*** Begin section ***
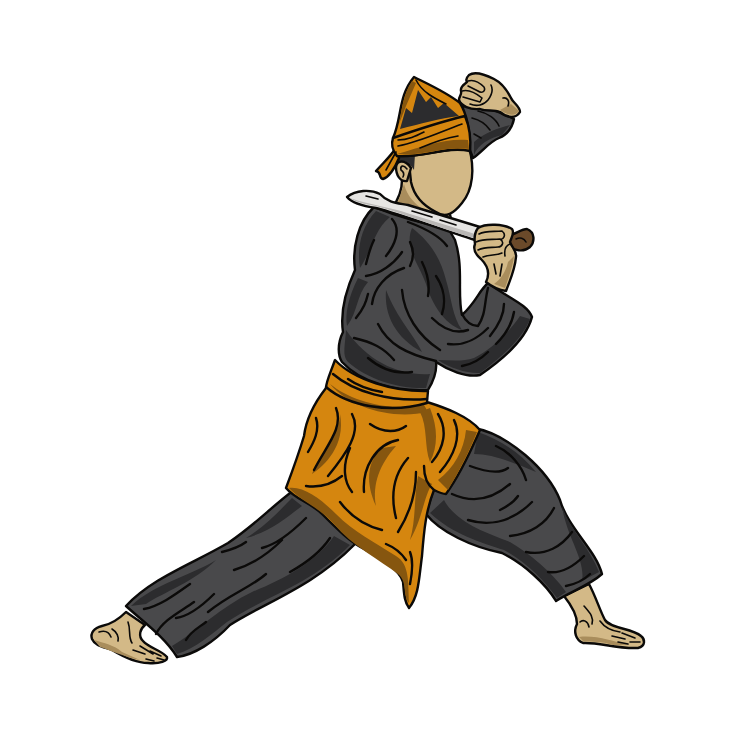
<!DOCTYPE html>
<html lang="en">
<head>
<meta charset="utf-8">
<title>Silat fighter</title>
<style>
:root{--paper:#fff;--ink:#0b0a09;--cloth:#49494b;--cloth-shade:#2c2c2e;--orange:#d5860f;--orange-shade:#86560f;--skin:#d3b987;--skin-shade:#a98d5c;--steel:#e6e5e3;--steel-shade:#b9b7b5;--wood:#6b4a2a}
html,body{margin:0;height:100%;background:var(--paper);overflow:hidden}
svg{display:block;width:736px;height:736px}
.line{fill:none}
.line,.edge{stroke:var(--ink);stroke-width:2.4;stroke-linecap:round;stroke-linejoin:round}
.fine{stroke-width:1.6}
.cloth{fill:var(--cloth)}
.cloth-shade{fill:var(--cloth-shade)}
.orange{fill:var(--orange)}
.orange-shade{fill:var(--orange-shade)}
.skin{fill:var(--skin)}
.skin-shade{fill:var(--skin-shade)}
.steel{fill:var(--steel)}
.steel-shade{fill:var(--steel-shade)}
.wood{fill:var(--wood)}
</style>
</head>
<body>
<svg viewBox="0 0 736 736" role="img" aria-label="Faceless silat fighter in a low stance holding a machete">
<g id="raised-arm">
<path class="cloth edge" d="M462 106C482 106 500 111 514 119C512 129 506 135 499 138C489 142 482 152 473 158L466 140Z"/>
<path class="cloth-shade" d="M474 155C478 144 490 138 502 135L510 125C498 128 484 133 474 142Z"/>
<path class="line fine" d="M472 118C480 120 486 124 490 130M478 111C488 113 496 119 499 126M474 134L481 138"/>
<path class="skin edge" d="M469 75C475 71 486 75 494 79C502 83 507 90 511 98C513 103 520 106 520 112C516 119 507 118 500 112C493 109 487 112 480 109C470 110 461 106 459 100C459 96 462 95 461 91C460 86 465 84 467 82C465 79 467 77 469 75Z"/>
<path class="skin-shade" d="M500 110C508 116 516 116 519 111L511 104Z"/>
<path class="line fine" d="M468 81C474 79 480 83 484 87C486 91 482 94 478 91L468 86M462 91C469 89 477 94 482 98L480 102L463 97M470 104C477 107 484 105 488 100M491 85C494 91 491 96 488 100M503 98C507 97 510 101 508 106"/>
</g>

<g id="feet">
<path class="skin edge" d="M126 612C119 619 112 624 102 626C94 628 90 633 92 639C95 646 104 647 112 650C122 656 136 663 148 663C160 664 168 661 167 657C161 650 149 648 143 641C138 636 140 629 145 625Z"/>
<path class="skin-shade" d="M94 640C104 643 114 645 122 652L140 660C124 657 110 650 100 647Z"/>
<path class="line fine" d="M112 629C117 632 119 637 118 641M99 632C105 630 109 632 111 637M128 622C131 630 128 637 132 643M133 650L145 654M140 646L153 654M150 651L161 656M146 659L154 661M157 658L164 660"/>
<path class="skin edge" d="M564 596C572 606 577 615 577 624C573 632 576 640 583 643C599 642 616 649 638 648C646 646 645 639 641 636C632 628 611 629 605 620C600 611 596 597 589 584Z"/>
<path class="skin-shade" d="M579 637C596 635 612 641 629 645L612 645C602 641 592 642 583 641Z"/>
<path class="line fine" d="M584 606C590 613 594 617 592 624M580 622C583 619 588 621 589 627M600 621C605 628 612 631 620 632M612 636L625 639M622 633L635 638M630 642L640 642M618 642L628 644"/>
</g>

<g id="trousers">
<path class="cloth edge" d="M294 490C270 508 256 524 228 543C192 564 152 578 126 606C141 620 164 636 177 657C194 655 214 642 230 625C264 603 314 586 354 545L382 505Z"/>
<g class="cloth-shade">
<path d="M177 654C196 648 212 634 227 622C262 598 312 584 350 545L334 536C316 562 282 580 252 592C222 606 196 632 172 646Z"/>
<path d="M131 606C154 584 190 576 216 560C194 582 164 592 146 604Z"/>
<path d="M246 538C266 526 280 510 292 498L302 506C286 518 270 532 246 538Z"/>
</g>
<path class="line" d="M156 634C163 620 180 612 194 602M176 618C190 616 204 604 214 594M144 609C160 606 176 594 190 584M208 612C230 594 250 588 266 574M234 570C254 564 270 552 282 540M262 548C278 544 294 530 306 518M290 572C308 562 322 550 330 538M222 552C230 550 238 548 246 542M186 640C190 632 198 628 206 622"/>
<path class="cloth edge" d="M474 428C508 434 548 470 560 500C568 528 596 550 602 574C590 585 570 592 556 601C546 584 524 564 502 553C472 547 440 532 426 514L440 468Z"/>
<g class="cloth-shade">
<path d="M430 513C452 534 482 543 504 550C526 562 544 580 557 598L566 592C552 572 530 554 510 542C484 532 456 522 444 500Z"/>
<path d="M562 506C570 530 590 548 599 572L582 581C586 560 566 536 562 506Z"/>
<path d="M478 432C500 440 520 452 536 472C512 462 492 454 474 454Z"/>
</g>
<path class="line" d="M470 466C486 472 500 474 508 468M452 494C474 504 494 498 510 484M496 446C510 452 522 466 526 480M468 520C494 528 516 518 532 502M510 536C530 534 546 524 554 508M526 552C546 556 562 546 572 532M548 572C562 574 574 566 584 556M500 510C508 506 514 502 518 496M566 586C576 584 584 580 590 574"/>
</g>

<g id="neck">
<path class="skin edge" d="M402 158C396 164 396 174 402 180C402 192 398 200 392 208C410 224 430 226 452 222L446 200L420 156Z"/>
<path class="skin-shade" d="M404 184C408 200 422 212 440 216L452 222C430 225 410 221 396 208Z"/>
</g>

<g id="jacket">
<path class="cloth edge" d="M374 207C358 222 352 248 355 270C345 292 340 312 343 332C337 344 338 356 342 362C360 382 396 392 428 390C434 380 437 370 436 362C448 370 466 378 480 375C502 360 526 340 532 317C527 304 508 298 488 283C478 292 477 301 462 315C457 294 464 268 455 240L448 228C424 224 396 216 374 207Z"/>
<g class="cloth-shade">
<path d="M376 211C360 228 357 250 360 268C372 250 374 230 390 217Z"/>
<path d="M346 330C345 346 342 356 348 362C368 380 400 389 426 388L430 374C400 376 368 362 346 330Z"/>
<path d="M412 228C428 240 440 256 446 280C452 300 452 316 462 330C444 324 432 304 426 284C418 262 404 248 412 228Z"/>
<path d="M438 360C450 368 468 374 480 373C500 358 522 340 530 319L520 316C508 334 490 350 474 358C462 362 450 360 438 360Z"/>
<path d="M358 278C348 298 345 314 347 326C358 312 356 296 368 282Z"/>
<path d="M386 290C384 316 396 338 422 352C412 332 398 320 386 290Z"/>
</g>
<path class="line" d="M392 219C402 230 394 246 386 256M408 222C424 228 440 236 447 246M366 276C380 274 394 264 402 252M372 304C374 288 386 274 404 268M356 318C364 308 366 302 368 294M354 338C372 342 384 348 394 360M378 324C388 344 406 354 436 361M402 290C404 314 418 336 440 350M422 262C428 274 430 284 428 296M436 276C444 288 446 302 442 314M432 318C444 330 456 334 468 330M448 344C464 346 476 340 488 328M462 314C466 322 472 326 478 326M488 288C484 304 486 314 478 326M504 304C504 316 498 326 490 336M514 312C512 324 504 336 496 344M462 366C474 364 482 358 488 352M368 358C382 370 398 374 412 372M374 240C370 248 368 256 366 264M410 242C414 250 414 258 410 266"/>
</g>

<g id="sarong">
<path class="orange edge" d="M335 360C330 374 326 382 326 388C312 406 306 420 304 436C298 456 292 472 286 488C296 500 310 502 322 514C338 530 350 542 364 549C380 558 400 570 403 582C404 592 404 602 409 608C419 596 419 578 422 556C424 530 426 510 434 490C438 492 442 494 446 494C462 472 472 448 480 430C468 416 446 408 427 402L428 391C394 392 354 380 335 360Z"/>
<g class="orange-shade">
<path d="M289 488C304 486 322 500 336 514C354 532 374 542 396 556C410 564 408 584 409 603C402 594 408 582 398 574C380 560 352 546 334 524C320 508 302 502 289 488Z"/>
<path d="M330 384C350 400 386 412 424 405L428 412C392 420 350 408 330 384Z"/>
<path d="M340 414C340 436 320 452 312 474C324 466 346 446 340 414Z"/>
<path d="M382 448C366 462 366 484 376 506C372 484 380 464 396 446Z"/>
<path d="M418 476C414 496 416 520 410 540C422 520 424 496 432 484Z"/>
<path d="M448 490C460 470 470 450 477 432L466 430C464 450 454 468 438 480Z"/>
<path d="M430 408C438 428 438 446 430 462C424 446 428 428 420 412Z"/>
</g>
<path class="line" d="M326 387C348 406 390 414 427 403M333 374C354 392 390 402 427 399M348 379C358 386 370 390 382 392M316 418C320 430 314 442 308 452M336 408C344 428 326 446 314 470M352 414C362 432 346 454 328 476M306 486C320 488 332 484 342 476M370 424C384 434 398 432 406 426M398 440C376 444 362 468 364 492M350 448C342 466 344 482 352 492M408 458C394 474 390 494 396 518M416 472C416 496 408 516 398 532M340 502C352 518 366 526 382 530M438 414C448 430 444 448 432 462M454 420C462 436 454 456 440 472M434 490C426 484 424 476 424 466M410 552C414 562 412 574 410 584M386 544C396 548 402 554 406 560"/>
</g>

<g id="head">
<path class="skin edge" d="M408 154L469 148C475 168 473 190 462 203C454 213 446 219 436 212C424 206 414 196 411 182Z"/>
<path class="cloth-shade" d="M399 156L415 154L414 170C409 162 404 160 399 162Z"/>
<path class="skin edge" d="M411 168C405 159 397 160 396 167C396 175 400 182 407 181Z"/>
<path class="line fine" d="M407 169C403 164 400 166 401 170C404 172 404 175 403 177"/>
</g>

<g id="headcloth">
<path class="orange edge" d="M396 148C389 158 384 162 376 171C382 172 378 178 383 179C389 177 394 170 399 158Z"/>
<path class="orange edge" d="M414 77C428 84 446 92 460 103C468 116 470 134 470 150C448 146 422 158 397 156L393 138C402 118 398 96 414 77Z"/>
<path class="cloth-shade" d="M400 129L406 108L412 113L418 90L426 102L431 97L438 108L444 103L459 116C440 118 420 124 400 129Z"/>
<path class="orange edge" d="M393 138C416 130 440 122 465 116C470 128 471 140 470 151C446 146 424 158 397 156C392 150 391 144 393 138Z"/>
<path class="orange-shade" d="M397 154C424 146 446 138 468 140L469 149C446 145 422 157 397 154Z"/>
<path class="orange-shade" d="M412 81C403 94 402 110 399 124L406 106L416 83Z"/>
<path class="line fine" d="M398 146C420 142 440 132 462 124M420 148C434 142 446 138 458 136M398 140C408 140 416 136 424 132M396 152L386 170M416 80C422 92 434 98 446 104"/>
</g>

<g id="machete">
<path class="steel edge" d="M347 197C356 190 370 189 380 194C388 203 398 203 408 205L480 227L475 240C442 230 406 216 376 208C362 206 352 203 347 197Z"/>
<path class="steel-shade" d="M350 198C370 205 390 207 410 214L475 234L474 238C442 229 408 215 376 206C364 204 356 202 350 198Z"/>
<path class="line fine" d="M366 196L378 199M412 211L432 217M440 220L456 225"/>
<path class="wood edge" d="M508 235C516 235 520 229 527 229C535 232 535 242 530 247C523 253 514 250 508 246Z"/>
<path class="line fine" d="M516 239C520 237 524 238 526 242"/>
</g>

<g id="gripping-hand">
<path class="skin edge" d="M478 228C486 223 504 224 512 229C515 233 511 238 510 242C512 248 517 251 516 257C515 270 510 280 506 291C499 290 491 286 486 282C491 272 487 265 481 259C475 254 473 249 475 244C474 238 475 232 478 228Z"/>
<path class="skin-shade" d="M505 288C509 276 513 266 514 256L508 262C506 272 500 280 494 284Z"/>
<path class="line fine" d="M479 234C486 230 494 232 502 231M476 242C484 238 492 240 500 239M478 250C486 246 492 248 498 247M483 257C490 254 496 256 502 253M502 231C507 235 503 240 500 239M500 239C505 242 502 247 498 247M510 244C505 246 504 250 505 256M494 264L496 274M502 264L500 276"/>
</g>
</svg>
</body>
</html>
*** End section ***
Copy out, exactly and alone, the lines of the entries above between the ones holding "154L469 148C475 168" and "148C389 158 384", inclusive.

<path class="skin edge" d="M408 154L469 148C475 168 473 190 462 203C454 213 446 219 436 212C424 206 414 196 411 182Z"/>
<path class="cloth-shade" d="M399 156L415 154L414 170C409 162 404 160 399 162Z"/>
<path class="skin edge" d="M411 168C405 159 397 160 396 167C396 175 400 182 407 181Z"/>
<path class="line fine" d="M407 169C403 164 400 166 401 170C404 172 404 175 403 177"/>
</g>

<g id="headcloth">
<path class="orange edge" d="M396 148C389 158 384 162 376 171C382 172 378 178 383 179C389 177 394 170 399 158Z"/>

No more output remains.